Exercise aim ::
Could you reproduce, exactly and alone, the lines running from the one with "357C265 357 269" to the end of the data below?

Records from a data source
=== Section Start ===

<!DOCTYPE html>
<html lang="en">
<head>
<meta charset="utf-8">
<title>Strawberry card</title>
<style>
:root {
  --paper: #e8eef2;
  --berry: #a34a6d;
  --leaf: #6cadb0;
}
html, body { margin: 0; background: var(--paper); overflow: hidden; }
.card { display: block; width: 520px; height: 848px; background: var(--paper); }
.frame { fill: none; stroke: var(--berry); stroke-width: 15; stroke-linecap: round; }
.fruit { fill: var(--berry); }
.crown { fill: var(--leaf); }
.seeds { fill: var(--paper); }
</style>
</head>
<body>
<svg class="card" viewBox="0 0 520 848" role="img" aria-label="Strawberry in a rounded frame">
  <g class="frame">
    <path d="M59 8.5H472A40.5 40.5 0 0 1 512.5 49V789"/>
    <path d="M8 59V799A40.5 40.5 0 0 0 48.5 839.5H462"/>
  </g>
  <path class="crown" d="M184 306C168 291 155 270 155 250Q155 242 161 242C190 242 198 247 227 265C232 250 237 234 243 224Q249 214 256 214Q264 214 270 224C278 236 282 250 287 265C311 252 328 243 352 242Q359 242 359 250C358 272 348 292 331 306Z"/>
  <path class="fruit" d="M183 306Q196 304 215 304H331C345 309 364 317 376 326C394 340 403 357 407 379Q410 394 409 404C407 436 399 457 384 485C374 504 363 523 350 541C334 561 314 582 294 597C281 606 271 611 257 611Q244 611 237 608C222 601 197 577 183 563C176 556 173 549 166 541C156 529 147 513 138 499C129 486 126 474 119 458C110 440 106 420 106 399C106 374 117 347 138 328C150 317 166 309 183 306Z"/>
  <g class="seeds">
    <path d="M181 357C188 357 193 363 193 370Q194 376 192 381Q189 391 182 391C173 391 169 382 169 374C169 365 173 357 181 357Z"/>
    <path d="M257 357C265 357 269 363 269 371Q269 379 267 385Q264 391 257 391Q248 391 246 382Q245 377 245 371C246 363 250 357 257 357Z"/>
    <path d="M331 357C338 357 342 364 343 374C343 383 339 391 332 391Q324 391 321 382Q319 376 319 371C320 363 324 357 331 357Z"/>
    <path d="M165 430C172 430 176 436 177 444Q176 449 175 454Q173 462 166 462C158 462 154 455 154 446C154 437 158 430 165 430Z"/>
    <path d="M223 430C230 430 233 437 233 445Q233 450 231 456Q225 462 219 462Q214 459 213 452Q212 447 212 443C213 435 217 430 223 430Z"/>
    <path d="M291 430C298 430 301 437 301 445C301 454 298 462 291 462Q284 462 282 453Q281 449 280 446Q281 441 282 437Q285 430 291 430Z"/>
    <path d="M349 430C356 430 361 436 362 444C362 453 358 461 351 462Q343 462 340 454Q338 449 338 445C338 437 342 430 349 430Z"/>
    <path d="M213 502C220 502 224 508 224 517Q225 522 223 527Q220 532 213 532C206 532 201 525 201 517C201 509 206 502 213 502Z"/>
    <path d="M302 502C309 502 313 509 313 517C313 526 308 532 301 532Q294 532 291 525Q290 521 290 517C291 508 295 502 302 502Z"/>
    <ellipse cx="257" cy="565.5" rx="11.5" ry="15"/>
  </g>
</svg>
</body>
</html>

=== Section End ===

Answer to this exercise ::
    <path d="M257 357C265 357 269 363 269 371Q269 379 267 385Q264 391 257 391Q248 391 246 382Q245 377 245 371C246 363 250 357 257 357Z"/>
    <path d="M331 357C338 357 342 364 343 374C343 383 339 391 332 391Q324 391 321 382Q319 376 319 371C320 363 324 357 331 357Z"/>
    <path d="M165 430C172 430 176 436 177 444Q176 449 175 454Q173 462 166 462C158 462 154 455 154 446C154 437 158 430 165 430Z"/>
    <path d="M223 430C230 430 233 437 233 445Q233 450 231 456Q225 462 219 462Q214 459 213 452Q212 447 212 443C213 435 217 430 223 430Z"/>
    <path d="M291 430C298 430 301 437 301 445C301 454 298 462 291 462Q284 462 282 453Q281 449 280 446Q281 441 282 437Q285 430 291 430Z"/>
    <path d="M349 430C356 430 361 436 362 444C362 453 358 461 351 462Q343 462 340 454Q338 449 338 445C338 437 342 430 349 430Z"/>
    <path d="M213 502C220 502 224 508 224 517Q225 522 223 527Q220 532 213 532C206 532 201 525 201 517C201 509 206 502 213 502Z"/>
    <path d="M302 502C309 502 313 509 313 517C313 526 308 532 301 532Q294 532 291 525Q290 521 290 517C291 508 295 502 302 502Z"/>
    <ellipse cx="257" cy="565.5" rx="11.5" ry="15"/>
  </g>
</svg>
</body>
</html>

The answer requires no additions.